» **Exercise instructions**
Repeat every record exactly, but keep images out of the copy.
··· Extracted information
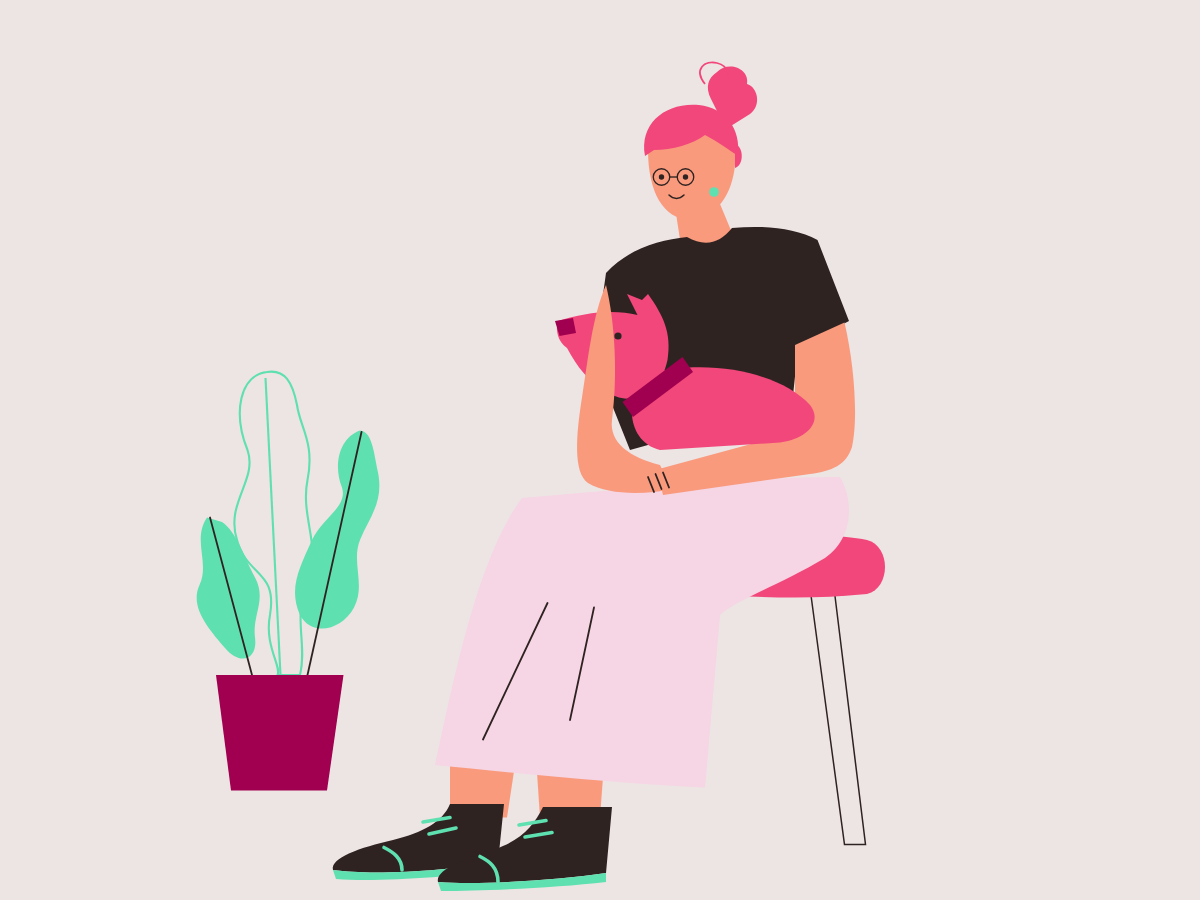
<!DOCTYPE html>
<html lang="en">
<head>
<meta charset="utf-8">
<title>Woman with Dog</title>
<link rel="stylesheet" href="https://fonts.googleapis.com/css2?family=Inter&display=swap">
<style>
  :root {
    --backdrop: #ede4e4;
    --hot-pink: #f2477a;
    --skin: #f99a7d;
    --skin-shade: #e97e64;
    --shirt: #2f2322;
    --skirt: #f6d5e4;
    --berry: #a0004f;
    --mint: #5ee0b0;
    --ink: #2f2322;
  }
  html, body {
    margin: 0;
    width: 1200px;
    height: 900px;
    overflow: hidden;
    background: var(--backdrop);
    font-family: "Inter", sans-serif;
  }
  .scene { display: block; width: 1200px; height: 900px; }
  .thin-line { fill: none; stroke: var(--ink); stroke-width: 1.2; stroke-linecap: round; }
</style>
</head>
<body>
<svg class="scene" viewBox="0 0 800 600" role="img" aria-label="Woman sitting on a stool holding a pink dog next to a potted plant">
  <rect width="800" height="600" fill="var(--backdrop)"/>

  <g id="potted-plant">
    <path id="leaf-outline" d="M178 248 C160 250 155 275 165 300 C172 320 150 335 158 360 C165 385 185 380 180 410 C176 430 188 445 185 450 L200 450 C205 430 195 410 205 390 C215 365 200 345 205 320 C210 295 200 285 198 270 C195 255 190 246 178 248 Z" fill="none" stroke="var(--mint)" stroke-width="1.4"/>
    <line x1="177" y1="252" x2="187" y2="450" stroke="var(--mint)" stroke-width="1.4"/>
    <path id="leaf-left" d="M138 345 C128 360 140 375 133 390 C126 405 140 420 150 432 C160 444 172 440 170 425 C168 410 178 400 170 385 C162 370 158 355 148 348 Z" fill="var(--mint)"/>
    <path id="leaf-right" d="M240 287 C226 292 222 310 228 325 C232 338 215 345 208 360 C200 378 192 392 200 410 C208 425 228 420 236 405 C244 390 234 375 240 360 C246 345 256 335 252 315 C249 300 248 288 240 287 Z" fill="var(--mint)"/>
    <line class="thin-line" x1="140" y1="345" x2="168" y2="450"/>
    <line class="thin-line" x1="241" y1="288" x2="205" y2="450"/>
    <path id="pot" d="M144 450 H229 L218 527 H154 Z" fill="var(--berry)"/>
  </g>

  <g id="stool">
    <path d="M540 392 L563 563 H577 L556 392" fill="none" stroke="var(--ink)" stroke-width="1"/>
    <path d="M470 362 C520 356 560 356 578 360 C594 364 594 392 578 396 C540 400 500 398 470 396 Z" fill="var(--hot-pink)"/>
  </g>

  <g id="woman">
    <g id="ankles" fill="var(--skin)">
      <path d="M300 508 L343 512 L338 545 L300 545 Z"/>
      <path d="M358 515 L402 518 L400 545 L360 545 Z"/>
    </g>
    <g id="shoes">
      <path d="M300 536 L336 536 L332 575 C300 580 250 584 222 580 C220 572 240 565 262 560 C282 555 295 548 300 536 Z" fill="var(--shirt)"/>
      <path d="M222 580 C250 584 300 580 332 575 L332 580 C300 585 250 588 224 586 Z" fill="var(--mint)"/>
      <path d="M362 538 L408 538 L404 582 C370 587 320 590 292 588 C290 580 310 572 330 566 C348 560 356 550 362 538 Z" fill="var(--shirt)"/>
      <path d="M292 588 C320 590 370 587 404 582 L404 588 C370 592 320 594 294 594 Z" fill="var(--mint)"/>
      <g fill="none" stroke="var(--mint)" stroke-width="2.4" stroke-linecap="round">
        <path d="M282 548 L300 545 M286 556 L304 552"/>
        <path d="M346 550 L364 547 M350 558 L368 555"/>
        <path d="M256 565 C262 568 268 572 268 580 M320 571 C326 574 332 578 332 588"/>
      </g>
    </g>

    <path id="skirt" d="M348 332 C420 326 500 318 560 318 C570 335 568 360 550 372 C520 390 490 400 480 410 L470 525 C410 522 340 515 290 510 C305 440 320 370 348 332 Z" fill="var(--skirt)"/>
    <line class="thin-line" x1="365" y1="402" x2="322" y2="493"/>
    <line class="thin-line" x1="396" y1="405" x2="380" y2="480"/>

    <path id="neck" d="M450 138 L480 136 L490 160 L454 164 Z" fill="var(--skin)"/>
    <path id="shirt" d="M404 182 C420 165 440 160 458 158 C470 165 480 162 488 152 C510 150 530 152 545 160 L566 214 L532 232 L528 270 L420 300 L396 240 Z" fill="var(--shirt)"/>

    <path id="back-arm" d="M530 230 L563 215 C570 245 572 280 568 298 C564 310 555 314 540 316 L442 330 L438 313 L530 288 Z" fill="var(--skin)"/>

    <g id="dog">
      <path d="M430 250 C470 238 520 248 540 270 C548 280 540 292 520 295 L440 300 C420 295 415 270 430 250 Z" fill="var(--hot-pink)"/>
      <path d="M372 214 C390 208 410 206 425 210 L418 196 L428 200 L432 196 C442 210 448 222 445 240 C440 262 425 272 405 262 C392 254 385 245 378 232 C372 228 370 220 372 214 Z" fill="var(--hot-pink)"/>
      <path d="M370 214 L382 212 L384 222 L373 224 Z" fill="var(--berry)"/>
      <circle cx="412" cy="224" r="2.4" fill="var(--ink)"/>
      <path d="M415 268 L455 238 L462 248 L422 278 Z" fill="var(--berry)"/>
    </g>

    <path id="front-arm" d="M404 190 C410 215 412 250 408 280 C406 295 420 305 440 310 L448 326 C430 330 405 330 392 322 C382 315 384 290 388 265 C392 240 395 210 404 190 Z" fill="var(--skin)"/>
    <g class="thin-line" stroke="var(--skin-shade)">
      <path d="M432 318 L436 328 M437 316 L441 326 M442 315 L446 325"/>
    </g>

    <g id="head">
      <path d="M432 100 C432 82 448 72 466 74 C484 76 492 92 490 110 C488 130 478 144 462 146 C444 148 432 130 432 100 Z" fill="var(--skin)"/>
      <path d="M430 104 C426 82 444 68 466 70 C484 72 494 86 492 104 C486 100 478 94 470 90 C462 96 448 100 436 100 Z" fill="var(--hot-pink)"/>
      <path d="M478 48 C486 40 500 46 498 56 C505 58 508 70 500 76 L484 86 L474 66 C470 58 472 52 478 48 Z" fill="var(--hot-pink)"/>
      <path d="M470 56 C462 46 470 40 478 42 C486 44 488 52 484 56" fill="none" stroke="var(--hot-pink)" stroke-width="1.2"/>
      <path d="M490 96 C496 98 496 110 490 112" fill="var(--hot-pink)"/>
      <circle cx="476" cy="128" r="3.2" fill="var(--mint)"/>
      <g fill="none" stroke="var(--ink)" stroke-width="0.9">
        <circle cx="441" cy="118" r="5.5"/>
        <circle cx="457" cy="118" r="5.5"/>
        <path d="M446 118 H452"/>
      </g>
      <circle cx="441" cy="118" r="1.8" fill="var(--ink)"/>
      <circle cx="457" cy="118" r="1.8" fill="var(--ink)"/>
      <path d="M446 130 C449 133 453 133 456 130" fill="none" stroke="var(--ink)" stroke-width="1" stroke-linecap="round"/>
    </g>
  </g>
</svg>
</body>
</html>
······
» **Answer box**
<!DOCTYPE html>
<html lang="en">
<head>
<meta charset="utf-8">
<title>Woman with Dog</title>
<link rel="stylesheet" href="https://fonts.googleapis.com/css2?family=Inter&display=swap">
<style>
  :root {
    --backdrop: #ede4e4;
    --hot-pink: #f2477a;
    --skin: #f99a7d;
    --skin-shade: #e97e64;
    --shirt: #2f2322;
    --skirt: #f6d5e4;
    --berry: #a0004f;
    --mint: #5ee0b0;
    --ink: #2f2322;
  }
  html, body {
    margin: 0;
    width: 1200px;
    height: 900px;
    overflow: hidden;
    background: var(--backdrop);
    font-family: "Inter", sans-serif;
  }
  .scene { display: block; width: 1200px; height: 900px; }
  .thin-line { fill: none; stroke: var(--ink); stroke-width: 1.2; stroke-linecap: round; }
</style>
</head>
<body>
<svg class="scene" viewBox="0 0 800 600" role="img" aria-label="Woman sitting on a stool holding a pink dog next to a potted plant">
  <rect width="800" height="600" fill="var(--backdrop)"/>

  <g id="potted-plant">
    <path id="leaf-outline" d="M178 248 C160 250 155 275 165 300 C172 320 150 335 158 360 C165 385 185 380 180 410 C176 430 188 445 185 450 L200 450 C205 430 195 410 205 390 C215 365 200 345 205 320 C210 295 200 285 198 270 C195 255 190 246 178 248 Z" fill="none" stroke="var(--mint)" stroke-width="1.4"/>
    <line x1="177" y1="252" x2="187" y2="450" stroke="var(--mint)" stroke-width="1.4"/>
    <path id="leaf-left" d="M138 345 C128 360 140 375 133 390 C126 405 140 420 150 432 C160 444 172 440 170 425 C168 410 178 400 170 385 C162 370 158 355 148 348 Z" fill="var(--mint)"/>
    <path id="leaf-right" d="M240 287 C226 292 222 310 228 325 C232 338 215 345 208 360 C200 378 192 392 200 410 C208 425 228 420 236 405 C244 390 234 375 240 360 C246 345 256 335 252 315 C249 300 248 288 240 287 Z" fill="var(--mint)"/>
    <line class="thin-line" x1="140" y1="345" x2="168" y2="450"/>
    <line class="thin-line" x1="241" y1="288" x2="205" y2="450"/>
    <path id="pot" d="M144 450 H229 L218 527 H154 Z" fill="var(--berry)"/>
  </g>

  <g id="stool">
    <path d="M540 392 L563 563 H577 L556 392" fill="none" stroke="var(--ink)" stroke-width="1"/>
    <path d="M470 362 C520 356 560 356 578 360 C594 364 594 392 578 396 C540 400 500 398 470 396 Z" fill="var(--hot-pink)"/>
  </g>

  <g id="woman">
    <g id="ankles" fill="var(--skin)">
      <path d="M300 508 L343 512 L338 545 L300 545 Z"/>
      <path d="M358 515 L402 518 L400 545 L360 545 Z"/>
    </g>
    <g id="shoes">
      <path d="M300 536 L336 536 L332 575 C300 580 250 584 222 580 C220 572 240 565 262 560 C282 555 295 548 300 536 Z" fill="var(--shirt)"/>
      <path d="M222 580 C250 584 300 580 332 575 L332 580 C300 585 250 588 224 586 Z" fill="var(--mint)"/>
      <path d="M362 538 L408 538 L404 582 C370 587 320 590 292 588 C290 580 310 572 330 566 C348 560 356 550 362 538 Z" fill="var(--shirt)"/>
      <path d="M292 588 C320 590 370 587 404 582 L404 588 C370 592 320 594 294 594 Z" fill="var(--mint)"/>
      <g fill="none" stroke="var(--mint)" stroke-width="2.4" stroke-linecap="round">
        <path d="M282 548 L300 545 M286 556 L304 552"/>
        <path d="M346 550 L364 547 M350 558 L368 555"/>
        <path d="M256 565 C262 568 268 572 268 580 M320 571 C326 574 332 578 332 588"/>
      </g>
    </g>

    <path id="skirt" d="M348 332 C420 326 500 318 560 318 C570 335 568 360 550 372 C520 390 490 400 480 410 L470 525 C410 522 340 515 290 510 C305 440 320 370 348 332 Z" fill="var(--skirt)"/>
    <line class="thin-line" x1="365" y1="402" x2="322" y2="493"/>
    <line class="thin-line" x1="396" y1="405" x2="380" y2="480"/>

    <path id="neck" d="M450 138 L480 136 L490 160 L454 164 Z" fill="var(--skin)"/>
    <path id="shirt" d="M404 182 C420 165 440 160 458 158 C470 165 480 162 488 152 C510 150 530 152 545 160 L566 214 L532 232 L528 270 L420 300 L396 240 Z" fill="var(--shirt)"/>

    <path id="back-arm" d="M530 230 L563 215 C570 245 572 280 568 298 C564 310 555 314 540 316 L442 330 L438 313 L530 288 Z" fill="var(--skin)"/>

    <g id="dog">
      <path d="M430 250 C470 238 520 248 540 270 C548 280 540 292 520 295 L440 300 C420 295 415 270 430 250 Z" fill="var(--hot-pink)"/>
      <path d="M372 214 C390 208 410 206 425 210 L418 196 L428 200 L432 196 C442 210 448 222 445 240 C440 262 425 272 405 262 C392 254 385 245 378 232 C372 228 370 220 372 214 Z" fill="var(--hot-pink)"/>
      <path d="M370 214 L382 212 L384 222 L373 224 Z" fill="var(--berry)"/>
      <circle cx="412" cy="224" r="2.4" fill="var(--ink)"/>
      <path d="M415 268 L455 238 L462 248 L422 278 Z" fill="var(--berry)"/>
    </g>

    <path id="front-arm" d="M404 190 C410 215 412 250 408 280 C406 295 420 305 440 310 L448 326 C430 330 405 330 392 322 C382 315 384 290 388 265 C392 240 395 210 404 190 Z" fill="var(--skin)"/>
    <g class="thin-line" stroke="var(--skin-shade)">
      <path d="M432 318 L436 328 M437 316 L441 326 M442 315 L446 325"/>
    </g>

    <g id="head">
      <path d="M432 100 C432 82 448 72 466 74 C484 76 492 92 490 110 C488 130 478 144 462 146 C444 148 432 130 432 100 Z" fill="var(--skin)"/>
      <path d="M430 104 C426 82 444 68 466 70 C484 72 494 86 492 104 C486 100 478 94 470 90 C462 96 448 100 436 100 Z" fill="var(--hot-pink)"/>
      <path d="M478 48 C486 40 500 46 498 56 C505 58 508 70 500 76 L484 86 L474 66 C470 58 472 52 478 48 Z" fill="var(--hot-pink)"/>
      <path d="M470 56 C462 46 470 40 478 42 C486 44 488 52 484 56" fill="none" stroke="var(--hot-pink)" stroke-width="1.2"/>
      <path d="M490 96 C496 98 496 110 490 112" fill="var(--hot-pink)"/>
      <circle cx="476" cy="128" r="3.2" fill="var(--mint)"/>
      <g fill="none" stroke="var(--ink)" stroke-width="0.9">
        <circle cx="441" cy="118" r="5.5"/>
        <circle cx="457" cy="118" r="5.5"/>
        <path d="M446 118 H452"/>
      </g>
      <circle cx="441" cy="118" r="1.8" fill="var(--ink)"/>
      <circle cx="457" cy="118" r="1.8" fill="var(--ink)"/>
      <path d="M446 130 C449 133 453 133 456 130" fill="none" stroke="var(--ink)" stroke-width="1" stroke-linecap="round"/>
    </g>
  </g>
</svg>
</body>
</html>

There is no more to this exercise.